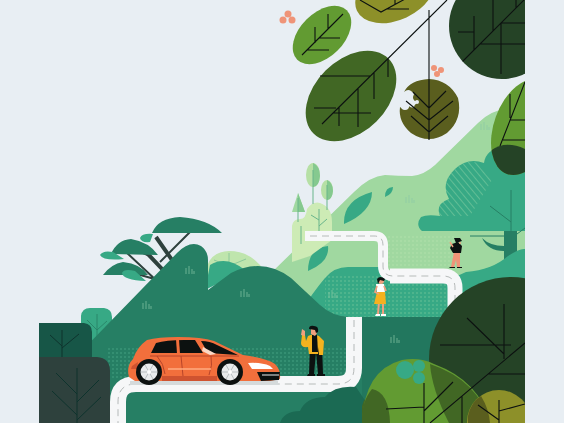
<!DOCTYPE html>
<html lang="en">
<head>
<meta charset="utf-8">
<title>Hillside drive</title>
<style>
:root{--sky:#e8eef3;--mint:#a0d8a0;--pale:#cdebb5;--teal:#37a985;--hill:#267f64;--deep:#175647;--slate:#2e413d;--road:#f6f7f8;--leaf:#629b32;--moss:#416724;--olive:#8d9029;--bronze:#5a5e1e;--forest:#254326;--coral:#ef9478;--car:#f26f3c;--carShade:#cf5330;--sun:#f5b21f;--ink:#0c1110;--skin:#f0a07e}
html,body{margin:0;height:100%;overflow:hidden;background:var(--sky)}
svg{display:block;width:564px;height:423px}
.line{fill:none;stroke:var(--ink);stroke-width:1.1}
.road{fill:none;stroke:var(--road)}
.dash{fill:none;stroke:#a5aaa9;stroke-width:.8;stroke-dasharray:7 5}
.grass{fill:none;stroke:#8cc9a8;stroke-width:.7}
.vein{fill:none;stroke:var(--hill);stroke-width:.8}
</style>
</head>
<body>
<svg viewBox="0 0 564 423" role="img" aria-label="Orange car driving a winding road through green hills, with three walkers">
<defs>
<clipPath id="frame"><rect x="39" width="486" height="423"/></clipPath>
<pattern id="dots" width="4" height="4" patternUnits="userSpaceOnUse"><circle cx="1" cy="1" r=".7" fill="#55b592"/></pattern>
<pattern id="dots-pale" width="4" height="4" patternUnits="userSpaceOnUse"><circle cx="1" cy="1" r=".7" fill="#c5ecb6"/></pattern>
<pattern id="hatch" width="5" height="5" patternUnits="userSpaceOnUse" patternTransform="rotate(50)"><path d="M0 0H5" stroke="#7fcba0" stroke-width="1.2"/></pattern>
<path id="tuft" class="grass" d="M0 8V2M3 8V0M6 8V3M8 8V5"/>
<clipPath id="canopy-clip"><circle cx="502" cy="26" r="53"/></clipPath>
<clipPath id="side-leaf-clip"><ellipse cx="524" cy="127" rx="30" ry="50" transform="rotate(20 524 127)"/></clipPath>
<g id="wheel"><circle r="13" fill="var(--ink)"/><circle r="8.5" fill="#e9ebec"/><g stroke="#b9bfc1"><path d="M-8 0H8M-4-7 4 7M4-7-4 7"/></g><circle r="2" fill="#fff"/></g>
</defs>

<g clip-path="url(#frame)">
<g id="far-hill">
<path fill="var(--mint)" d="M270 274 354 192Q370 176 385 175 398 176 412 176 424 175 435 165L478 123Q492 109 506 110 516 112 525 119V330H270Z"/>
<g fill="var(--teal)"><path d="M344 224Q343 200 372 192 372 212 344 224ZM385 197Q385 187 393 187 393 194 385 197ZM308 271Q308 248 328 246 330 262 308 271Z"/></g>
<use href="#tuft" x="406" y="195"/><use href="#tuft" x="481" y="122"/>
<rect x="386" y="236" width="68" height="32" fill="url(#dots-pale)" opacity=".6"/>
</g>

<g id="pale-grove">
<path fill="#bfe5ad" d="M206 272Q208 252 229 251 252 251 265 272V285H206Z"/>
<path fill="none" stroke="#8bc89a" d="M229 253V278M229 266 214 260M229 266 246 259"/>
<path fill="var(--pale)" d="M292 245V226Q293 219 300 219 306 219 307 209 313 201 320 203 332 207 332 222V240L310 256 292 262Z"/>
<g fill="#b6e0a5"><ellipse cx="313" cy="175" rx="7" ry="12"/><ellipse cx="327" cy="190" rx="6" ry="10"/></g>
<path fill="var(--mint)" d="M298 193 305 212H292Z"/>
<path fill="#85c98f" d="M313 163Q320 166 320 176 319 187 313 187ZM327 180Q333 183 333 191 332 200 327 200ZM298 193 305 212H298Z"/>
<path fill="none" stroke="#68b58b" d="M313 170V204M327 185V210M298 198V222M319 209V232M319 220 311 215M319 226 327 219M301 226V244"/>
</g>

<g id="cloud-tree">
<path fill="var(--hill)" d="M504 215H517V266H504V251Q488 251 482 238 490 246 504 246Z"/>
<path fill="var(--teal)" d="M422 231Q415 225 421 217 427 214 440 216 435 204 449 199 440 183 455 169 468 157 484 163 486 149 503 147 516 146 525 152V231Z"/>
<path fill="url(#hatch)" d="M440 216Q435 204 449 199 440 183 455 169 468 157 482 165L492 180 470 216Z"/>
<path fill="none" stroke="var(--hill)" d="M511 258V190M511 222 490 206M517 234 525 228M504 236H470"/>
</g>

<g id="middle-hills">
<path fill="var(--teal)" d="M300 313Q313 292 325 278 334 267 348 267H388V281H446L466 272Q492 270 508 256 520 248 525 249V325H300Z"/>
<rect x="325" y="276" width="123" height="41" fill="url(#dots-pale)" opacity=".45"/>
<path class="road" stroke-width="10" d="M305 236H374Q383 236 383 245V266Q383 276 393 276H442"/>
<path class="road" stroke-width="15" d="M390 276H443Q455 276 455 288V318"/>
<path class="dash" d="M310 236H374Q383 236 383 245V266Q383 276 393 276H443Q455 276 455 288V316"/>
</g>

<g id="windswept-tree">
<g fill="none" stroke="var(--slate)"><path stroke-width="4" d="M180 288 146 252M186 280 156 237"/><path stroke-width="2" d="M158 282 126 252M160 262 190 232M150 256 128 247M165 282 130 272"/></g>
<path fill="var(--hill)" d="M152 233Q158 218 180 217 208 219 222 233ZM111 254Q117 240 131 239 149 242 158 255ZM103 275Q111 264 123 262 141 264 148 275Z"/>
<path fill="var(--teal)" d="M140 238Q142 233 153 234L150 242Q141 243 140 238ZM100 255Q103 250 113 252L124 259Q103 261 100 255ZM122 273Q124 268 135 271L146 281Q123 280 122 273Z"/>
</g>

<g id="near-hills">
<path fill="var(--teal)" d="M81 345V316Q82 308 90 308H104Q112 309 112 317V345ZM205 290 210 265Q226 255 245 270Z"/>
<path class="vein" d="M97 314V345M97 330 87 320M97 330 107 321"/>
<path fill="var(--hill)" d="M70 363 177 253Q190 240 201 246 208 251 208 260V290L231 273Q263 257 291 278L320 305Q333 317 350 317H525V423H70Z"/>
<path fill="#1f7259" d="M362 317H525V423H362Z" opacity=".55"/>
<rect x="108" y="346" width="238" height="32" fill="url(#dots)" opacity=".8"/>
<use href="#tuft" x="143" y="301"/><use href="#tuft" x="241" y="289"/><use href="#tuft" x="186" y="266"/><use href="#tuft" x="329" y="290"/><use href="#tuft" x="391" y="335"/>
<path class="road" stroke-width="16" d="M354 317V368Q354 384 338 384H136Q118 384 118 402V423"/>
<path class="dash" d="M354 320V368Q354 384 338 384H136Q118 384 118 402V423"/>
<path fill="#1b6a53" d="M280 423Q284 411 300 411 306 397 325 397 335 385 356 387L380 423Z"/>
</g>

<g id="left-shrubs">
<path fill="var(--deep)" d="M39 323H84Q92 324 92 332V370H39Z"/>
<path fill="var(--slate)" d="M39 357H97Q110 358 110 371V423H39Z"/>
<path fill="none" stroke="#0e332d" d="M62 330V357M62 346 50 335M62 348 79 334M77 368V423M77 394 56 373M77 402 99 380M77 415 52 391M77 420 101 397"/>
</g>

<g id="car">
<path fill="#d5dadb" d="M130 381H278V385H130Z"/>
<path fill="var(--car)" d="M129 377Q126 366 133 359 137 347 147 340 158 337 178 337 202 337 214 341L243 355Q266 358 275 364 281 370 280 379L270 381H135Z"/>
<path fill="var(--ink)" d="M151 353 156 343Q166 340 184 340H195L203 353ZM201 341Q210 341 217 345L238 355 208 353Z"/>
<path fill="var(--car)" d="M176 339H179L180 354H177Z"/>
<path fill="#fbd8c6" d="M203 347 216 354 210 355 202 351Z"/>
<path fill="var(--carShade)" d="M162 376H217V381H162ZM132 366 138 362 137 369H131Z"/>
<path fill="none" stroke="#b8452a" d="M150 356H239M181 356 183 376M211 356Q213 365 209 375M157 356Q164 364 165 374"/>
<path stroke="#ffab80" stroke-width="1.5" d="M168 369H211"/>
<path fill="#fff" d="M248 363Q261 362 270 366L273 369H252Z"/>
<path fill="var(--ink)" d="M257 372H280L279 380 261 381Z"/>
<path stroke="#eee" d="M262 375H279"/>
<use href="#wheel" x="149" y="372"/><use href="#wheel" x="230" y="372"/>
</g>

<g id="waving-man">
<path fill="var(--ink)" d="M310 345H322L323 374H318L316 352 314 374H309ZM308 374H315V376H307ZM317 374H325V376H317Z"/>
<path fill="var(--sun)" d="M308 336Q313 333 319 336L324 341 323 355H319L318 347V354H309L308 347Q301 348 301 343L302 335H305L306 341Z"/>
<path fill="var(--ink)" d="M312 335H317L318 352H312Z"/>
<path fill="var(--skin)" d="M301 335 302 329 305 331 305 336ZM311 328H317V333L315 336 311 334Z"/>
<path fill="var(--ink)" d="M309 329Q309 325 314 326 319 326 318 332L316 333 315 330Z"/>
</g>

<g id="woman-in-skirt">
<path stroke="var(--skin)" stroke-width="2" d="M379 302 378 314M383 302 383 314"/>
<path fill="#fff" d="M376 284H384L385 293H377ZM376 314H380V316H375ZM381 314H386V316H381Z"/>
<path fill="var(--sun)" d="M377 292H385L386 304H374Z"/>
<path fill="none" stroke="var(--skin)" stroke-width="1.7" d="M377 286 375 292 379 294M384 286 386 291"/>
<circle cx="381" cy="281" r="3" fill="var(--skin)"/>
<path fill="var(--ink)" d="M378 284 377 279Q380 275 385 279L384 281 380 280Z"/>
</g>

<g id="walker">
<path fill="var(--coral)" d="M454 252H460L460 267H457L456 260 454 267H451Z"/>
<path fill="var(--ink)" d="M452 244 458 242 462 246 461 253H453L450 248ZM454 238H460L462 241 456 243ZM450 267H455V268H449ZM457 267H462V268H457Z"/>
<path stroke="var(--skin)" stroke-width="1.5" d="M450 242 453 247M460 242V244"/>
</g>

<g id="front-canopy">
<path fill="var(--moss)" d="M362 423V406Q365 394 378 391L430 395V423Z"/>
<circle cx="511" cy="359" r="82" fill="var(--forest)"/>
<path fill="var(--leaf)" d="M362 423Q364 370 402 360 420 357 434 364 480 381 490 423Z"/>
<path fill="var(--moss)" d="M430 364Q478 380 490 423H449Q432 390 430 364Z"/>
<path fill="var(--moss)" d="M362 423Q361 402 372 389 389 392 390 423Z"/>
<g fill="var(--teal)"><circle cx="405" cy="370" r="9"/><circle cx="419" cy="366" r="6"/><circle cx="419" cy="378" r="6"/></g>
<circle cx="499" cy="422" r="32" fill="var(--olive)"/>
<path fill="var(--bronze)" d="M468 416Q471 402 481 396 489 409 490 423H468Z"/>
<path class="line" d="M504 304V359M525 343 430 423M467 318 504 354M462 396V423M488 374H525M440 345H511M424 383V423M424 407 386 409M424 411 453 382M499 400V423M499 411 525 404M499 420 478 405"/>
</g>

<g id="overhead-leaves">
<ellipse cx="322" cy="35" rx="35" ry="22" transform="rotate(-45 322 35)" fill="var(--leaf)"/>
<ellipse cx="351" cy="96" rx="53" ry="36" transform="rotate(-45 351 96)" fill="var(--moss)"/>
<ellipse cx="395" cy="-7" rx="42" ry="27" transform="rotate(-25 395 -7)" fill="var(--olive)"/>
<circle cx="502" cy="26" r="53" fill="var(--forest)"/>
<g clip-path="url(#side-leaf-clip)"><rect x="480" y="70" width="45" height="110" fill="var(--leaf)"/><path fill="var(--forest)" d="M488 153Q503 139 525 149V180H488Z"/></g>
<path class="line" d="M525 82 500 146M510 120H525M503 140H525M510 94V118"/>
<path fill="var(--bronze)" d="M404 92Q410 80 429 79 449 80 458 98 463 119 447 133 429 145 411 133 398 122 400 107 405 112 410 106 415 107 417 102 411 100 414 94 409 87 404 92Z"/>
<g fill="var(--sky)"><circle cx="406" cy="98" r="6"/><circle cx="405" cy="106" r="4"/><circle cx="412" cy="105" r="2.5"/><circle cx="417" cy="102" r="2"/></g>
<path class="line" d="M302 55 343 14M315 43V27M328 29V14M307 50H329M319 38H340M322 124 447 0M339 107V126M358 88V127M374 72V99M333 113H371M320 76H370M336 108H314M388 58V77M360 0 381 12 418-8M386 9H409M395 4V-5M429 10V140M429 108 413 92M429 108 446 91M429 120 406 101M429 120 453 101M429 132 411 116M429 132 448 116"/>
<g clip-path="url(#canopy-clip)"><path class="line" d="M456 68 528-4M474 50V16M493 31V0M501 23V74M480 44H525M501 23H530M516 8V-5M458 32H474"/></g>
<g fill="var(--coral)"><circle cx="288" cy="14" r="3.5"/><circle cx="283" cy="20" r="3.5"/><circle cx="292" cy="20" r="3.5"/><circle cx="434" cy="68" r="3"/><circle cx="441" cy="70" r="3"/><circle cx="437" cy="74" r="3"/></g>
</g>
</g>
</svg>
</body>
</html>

--*--

What is needed = Using the records above, give the number of lines in which the word "tuft" occurs, and nothing else.

Exercise output = 3